In 2013, the Alabama defense gave up an average of 13.9 PPG and was fifth in total team defense, giving up an average of 286 yards per game and only 180 passing yards per game. Their third down percentage was 34%, good enough for top 20 nationally. In the 10 games against non-hurry up offenses without a running threat at quarterback, the Tide gave up 60 points (6 PPG) and recorded three shutouts. They gave up less than a touchdown and an extra point on average to 10 different teams, including only 17 to a top 15-ranked LSU squad. However, just as in 2012, the Texas A&M offense was not too kind to the Alabama defense, carving them up for 42 points and over 600 yards, 350 yards more than their average. Once again, A&M was able to convert on 3rd, especially 3rd and 7 yards or longer, converting 63% of their attempts and going 50% from 7 yards or longer, including a 95 yard touchdown pass. Although Alabama won the game 49-42, it was not because of their daunting defense we had seen in years past.
The last two games Alabama played in the 2013 season were against Auburn and Oklahoma, two teams who like to push tempo and have quarterbacks viewed as run-first attackers. Against Auburn, the Tide defense, which had given up an average of 100 yards per game rushing, gave up 300. You could see as you watched the game how tired the Alabama defense looked, constantly seeing linemen and linebackers with their hands on their hips, gasping for air. Why were they tired? A common theme – inability to get off the field. Auburn converted 53% of its third downs, well above the average Alabama gave up. Those conversions led to many double-digit play drives that left the Alabama defense, and coaches, confused and exhausted. Although it was (famously) the fateful play on special teams that eventually cost Alabama the game and a National Title berth, the defense did play up to its normal standards. Why couldn’t they stop Gus Malzahn’s offense? Their difficulty most likely resulted from the fatigue of trying to catch quarterback Nick Marshall, as he took off with the ball and ran on what seemed like every other play (he only had 97 passing yards) – in another spread offense with a quick-legged QB.
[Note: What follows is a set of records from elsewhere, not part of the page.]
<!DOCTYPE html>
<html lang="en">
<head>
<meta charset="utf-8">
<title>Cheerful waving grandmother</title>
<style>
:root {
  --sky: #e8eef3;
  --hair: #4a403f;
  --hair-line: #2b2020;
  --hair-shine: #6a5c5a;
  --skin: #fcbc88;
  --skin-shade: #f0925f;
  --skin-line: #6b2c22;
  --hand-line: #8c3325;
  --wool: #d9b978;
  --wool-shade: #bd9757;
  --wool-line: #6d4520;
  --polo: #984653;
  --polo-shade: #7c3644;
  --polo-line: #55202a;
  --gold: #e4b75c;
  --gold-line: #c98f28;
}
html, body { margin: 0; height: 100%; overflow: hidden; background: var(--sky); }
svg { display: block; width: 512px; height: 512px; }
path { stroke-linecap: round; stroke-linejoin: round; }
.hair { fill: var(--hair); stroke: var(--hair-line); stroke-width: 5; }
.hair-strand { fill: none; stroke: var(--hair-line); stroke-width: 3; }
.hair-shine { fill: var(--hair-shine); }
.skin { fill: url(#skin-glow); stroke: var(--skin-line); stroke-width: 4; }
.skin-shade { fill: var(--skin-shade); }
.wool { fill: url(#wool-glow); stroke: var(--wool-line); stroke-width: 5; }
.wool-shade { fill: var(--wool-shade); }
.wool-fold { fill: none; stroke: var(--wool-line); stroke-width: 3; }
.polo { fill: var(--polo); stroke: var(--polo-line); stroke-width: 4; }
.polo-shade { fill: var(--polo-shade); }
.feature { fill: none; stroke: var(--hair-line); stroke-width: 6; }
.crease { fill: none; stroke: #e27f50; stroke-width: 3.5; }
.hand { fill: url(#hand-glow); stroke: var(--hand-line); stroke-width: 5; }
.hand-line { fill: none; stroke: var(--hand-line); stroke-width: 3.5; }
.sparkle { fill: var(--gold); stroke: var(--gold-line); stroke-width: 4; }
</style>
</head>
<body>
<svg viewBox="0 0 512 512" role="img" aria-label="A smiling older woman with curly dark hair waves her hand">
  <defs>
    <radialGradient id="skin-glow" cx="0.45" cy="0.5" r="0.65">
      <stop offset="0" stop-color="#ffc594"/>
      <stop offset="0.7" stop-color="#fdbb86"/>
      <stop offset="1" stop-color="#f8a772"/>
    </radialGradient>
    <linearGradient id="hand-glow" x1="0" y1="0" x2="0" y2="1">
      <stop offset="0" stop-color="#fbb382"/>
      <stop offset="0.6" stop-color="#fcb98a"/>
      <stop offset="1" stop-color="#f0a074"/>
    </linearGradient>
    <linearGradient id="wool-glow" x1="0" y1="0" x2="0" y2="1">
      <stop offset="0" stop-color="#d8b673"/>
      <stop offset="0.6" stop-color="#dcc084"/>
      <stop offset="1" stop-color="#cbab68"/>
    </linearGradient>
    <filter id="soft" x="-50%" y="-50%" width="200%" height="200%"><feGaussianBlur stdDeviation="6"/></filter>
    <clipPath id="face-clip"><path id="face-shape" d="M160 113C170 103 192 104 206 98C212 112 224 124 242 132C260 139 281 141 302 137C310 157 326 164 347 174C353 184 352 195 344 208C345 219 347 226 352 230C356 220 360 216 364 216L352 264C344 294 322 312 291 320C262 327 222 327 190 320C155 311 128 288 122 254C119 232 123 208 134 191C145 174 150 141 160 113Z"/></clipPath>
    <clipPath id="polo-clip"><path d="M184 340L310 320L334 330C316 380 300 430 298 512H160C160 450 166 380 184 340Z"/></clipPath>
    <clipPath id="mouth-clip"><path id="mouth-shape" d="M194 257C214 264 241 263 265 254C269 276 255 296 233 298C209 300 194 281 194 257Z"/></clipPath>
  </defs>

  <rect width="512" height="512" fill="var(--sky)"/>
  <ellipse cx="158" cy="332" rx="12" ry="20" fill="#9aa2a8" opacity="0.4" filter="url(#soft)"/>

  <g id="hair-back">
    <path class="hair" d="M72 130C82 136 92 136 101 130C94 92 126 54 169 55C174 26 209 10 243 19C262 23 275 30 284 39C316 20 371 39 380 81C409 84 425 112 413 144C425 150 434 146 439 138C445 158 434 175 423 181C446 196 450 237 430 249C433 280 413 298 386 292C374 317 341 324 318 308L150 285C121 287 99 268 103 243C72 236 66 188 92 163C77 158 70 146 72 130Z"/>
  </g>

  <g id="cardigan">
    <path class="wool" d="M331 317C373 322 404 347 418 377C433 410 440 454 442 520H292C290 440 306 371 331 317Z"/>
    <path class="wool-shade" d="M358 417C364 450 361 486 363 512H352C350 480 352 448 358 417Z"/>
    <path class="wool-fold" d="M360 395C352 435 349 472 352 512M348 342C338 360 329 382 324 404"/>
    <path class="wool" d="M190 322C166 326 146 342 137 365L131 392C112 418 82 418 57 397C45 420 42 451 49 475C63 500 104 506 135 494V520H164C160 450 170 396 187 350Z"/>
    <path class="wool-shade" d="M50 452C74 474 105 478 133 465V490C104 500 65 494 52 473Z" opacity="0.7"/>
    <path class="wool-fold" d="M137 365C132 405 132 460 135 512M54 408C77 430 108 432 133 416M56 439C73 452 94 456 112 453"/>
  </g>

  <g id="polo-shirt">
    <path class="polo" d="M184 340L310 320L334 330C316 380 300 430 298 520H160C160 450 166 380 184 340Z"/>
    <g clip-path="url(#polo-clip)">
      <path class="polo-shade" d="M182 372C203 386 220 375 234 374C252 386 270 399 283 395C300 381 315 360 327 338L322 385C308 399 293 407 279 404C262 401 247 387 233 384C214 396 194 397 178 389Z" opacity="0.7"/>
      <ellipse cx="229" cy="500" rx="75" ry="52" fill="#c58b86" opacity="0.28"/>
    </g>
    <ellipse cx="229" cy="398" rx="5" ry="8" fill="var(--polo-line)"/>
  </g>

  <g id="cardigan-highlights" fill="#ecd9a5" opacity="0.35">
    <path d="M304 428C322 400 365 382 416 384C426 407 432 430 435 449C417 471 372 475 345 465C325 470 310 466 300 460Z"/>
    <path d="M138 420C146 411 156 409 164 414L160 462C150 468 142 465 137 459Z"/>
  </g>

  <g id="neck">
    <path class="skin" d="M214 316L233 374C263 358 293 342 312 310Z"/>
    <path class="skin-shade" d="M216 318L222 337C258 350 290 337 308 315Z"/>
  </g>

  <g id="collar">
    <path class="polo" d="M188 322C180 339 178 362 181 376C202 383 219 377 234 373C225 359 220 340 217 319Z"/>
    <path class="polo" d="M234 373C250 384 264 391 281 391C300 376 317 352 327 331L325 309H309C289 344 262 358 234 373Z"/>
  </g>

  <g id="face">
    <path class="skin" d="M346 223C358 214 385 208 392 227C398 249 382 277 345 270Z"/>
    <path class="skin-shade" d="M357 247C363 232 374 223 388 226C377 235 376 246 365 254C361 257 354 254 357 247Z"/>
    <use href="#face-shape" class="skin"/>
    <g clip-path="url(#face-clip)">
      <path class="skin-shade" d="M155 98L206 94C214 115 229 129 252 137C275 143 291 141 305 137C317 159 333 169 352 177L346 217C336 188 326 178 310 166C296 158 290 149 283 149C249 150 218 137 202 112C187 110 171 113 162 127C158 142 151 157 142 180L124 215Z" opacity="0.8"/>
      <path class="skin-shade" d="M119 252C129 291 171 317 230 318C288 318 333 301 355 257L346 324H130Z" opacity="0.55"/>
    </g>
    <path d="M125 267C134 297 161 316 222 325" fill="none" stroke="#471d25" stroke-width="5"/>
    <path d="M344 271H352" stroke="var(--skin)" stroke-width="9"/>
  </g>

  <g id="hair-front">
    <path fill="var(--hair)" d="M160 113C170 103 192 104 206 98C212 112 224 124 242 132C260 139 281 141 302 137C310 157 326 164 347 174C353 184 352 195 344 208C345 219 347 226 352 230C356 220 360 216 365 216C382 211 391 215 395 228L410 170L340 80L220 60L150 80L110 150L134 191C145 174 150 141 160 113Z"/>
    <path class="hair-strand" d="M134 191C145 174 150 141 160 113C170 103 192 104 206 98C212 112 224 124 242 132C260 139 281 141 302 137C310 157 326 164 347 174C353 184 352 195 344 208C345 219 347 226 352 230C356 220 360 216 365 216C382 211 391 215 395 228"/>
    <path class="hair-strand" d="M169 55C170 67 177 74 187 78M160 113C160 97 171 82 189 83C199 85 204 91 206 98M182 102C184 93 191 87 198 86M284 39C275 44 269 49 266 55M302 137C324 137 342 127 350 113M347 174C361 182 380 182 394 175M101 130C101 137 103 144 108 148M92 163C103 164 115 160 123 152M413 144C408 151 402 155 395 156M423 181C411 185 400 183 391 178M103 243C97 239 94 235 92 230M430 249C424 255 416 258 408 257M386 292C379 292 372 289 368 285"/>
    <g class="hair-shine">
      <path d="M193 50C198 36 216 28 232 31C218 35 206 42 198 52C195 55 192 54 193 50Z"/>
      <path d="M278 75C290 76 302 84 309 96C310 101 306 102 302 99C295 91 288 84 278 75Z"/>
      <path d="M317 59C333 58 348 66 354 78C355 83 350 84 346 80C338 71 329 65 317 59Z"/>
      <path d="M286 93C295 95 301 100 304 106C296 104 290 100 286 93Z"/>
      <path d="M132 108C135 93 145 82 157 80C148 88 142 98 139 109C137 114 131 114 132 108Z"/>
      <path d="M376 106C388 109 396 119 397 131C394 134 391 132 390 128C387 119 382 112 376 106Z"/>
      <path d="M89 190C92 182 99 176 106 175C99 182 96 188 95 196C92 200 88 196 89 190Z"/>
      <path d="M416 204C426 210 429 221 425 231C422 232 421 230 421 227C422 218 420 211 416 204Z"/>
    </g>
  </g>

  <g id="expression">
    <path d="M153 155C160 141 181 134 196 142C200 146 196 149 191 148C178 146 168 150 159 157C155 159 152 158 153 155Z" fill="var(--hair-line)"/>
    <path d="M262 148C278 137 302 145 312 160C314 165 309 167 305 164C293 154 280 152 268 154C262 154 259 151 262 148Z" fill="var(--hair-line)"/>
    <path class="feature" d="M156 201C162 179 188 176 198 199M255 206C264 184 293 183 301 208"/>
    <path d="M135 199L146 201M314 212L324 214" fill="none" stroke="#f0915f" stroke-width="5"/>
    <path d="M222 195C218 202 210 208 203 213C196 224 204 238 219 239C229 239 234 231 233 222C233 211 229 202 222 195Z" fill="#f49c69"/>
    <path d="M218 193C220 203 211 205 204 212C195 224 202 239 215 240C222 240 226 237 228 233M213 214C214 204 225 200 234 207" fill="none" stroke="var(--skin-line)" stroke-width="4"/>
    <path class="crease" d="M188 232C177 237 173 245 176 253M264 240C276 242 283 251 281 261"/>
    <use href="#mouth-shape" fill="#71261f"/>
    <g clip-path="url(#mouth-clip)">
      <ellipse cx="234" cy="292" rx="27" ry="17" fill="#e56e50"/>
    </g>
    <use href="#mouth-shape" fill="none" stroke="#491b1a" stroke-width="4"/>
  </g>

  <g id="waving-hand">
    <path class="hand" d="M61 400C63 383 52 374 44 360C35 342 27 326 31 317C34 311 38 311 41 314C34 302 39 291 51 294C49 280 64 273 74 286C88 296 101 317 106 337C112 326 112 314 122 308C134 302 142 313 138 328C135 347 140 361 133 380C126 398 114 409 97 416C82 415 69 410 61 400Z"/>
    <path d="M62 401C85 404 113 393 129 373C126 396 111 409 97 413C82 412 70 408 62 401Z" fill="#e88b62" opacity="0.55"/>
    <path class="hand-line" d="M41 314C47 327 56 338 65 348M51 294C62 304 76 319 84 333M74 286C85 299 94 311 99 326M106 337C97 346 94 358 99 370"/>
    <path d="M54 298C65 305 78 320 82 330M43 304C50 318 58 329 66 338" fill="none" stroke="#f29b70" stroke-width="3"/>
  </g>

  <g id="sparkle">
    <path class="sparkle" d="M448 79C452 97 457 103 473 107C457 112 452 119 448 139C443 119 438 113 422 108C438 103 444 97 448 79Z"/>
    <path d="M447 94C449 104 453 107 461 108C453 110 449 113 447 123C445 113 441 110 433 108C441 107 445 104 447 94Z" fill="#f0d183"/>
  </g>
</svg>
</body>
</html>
The last game the Alabama defense got exposed in was in the 2014 Sugar Bowl against the Oklahoma Sooners. No one gave Oklahoma a chance in the game, especially their offensive side of the ball. The Sooners threw out their freshman QB Trevor Knight, who in the six games he started or played significant time in, only had thrown 5 touchdowns to 4 interceptions. He had completed roughly 57% of his passes, but he was a running threat (7 yards per carry). Against the Tide, Oklahoma lit up the scoreboard, scoring 45 points and racking up 429 total yards. Knight broke loose and completed 73% of his passes, throwing for 358 yards and four touchdowns. As for third downs, Alabama could not get stops frequently enough, giving up an abysmal 5/10 on third downs longer than 7 yards. Oklahoma was a 14-point underdog coming into the game, but eventually won by that same figure, making the Crimson Tide defense look foolish for not being able to stop a quarterback whose stats were very mediocre heading into the game.
Alabama has dominated this decade of college football, and they will likely continue to dominate as long as Nick Saban is at the helm with excellent recruits, facilities, and a standout coaching staff – Saban’s defenses are ranked in the top 5 nationally yearly. But if the stats serve us right, don’t be surprised to see the Tide lose a game or two next year to a team that runs a fast-paced offense with a capable running quarterback.
by Evan Lalande, Birmingham-Southern College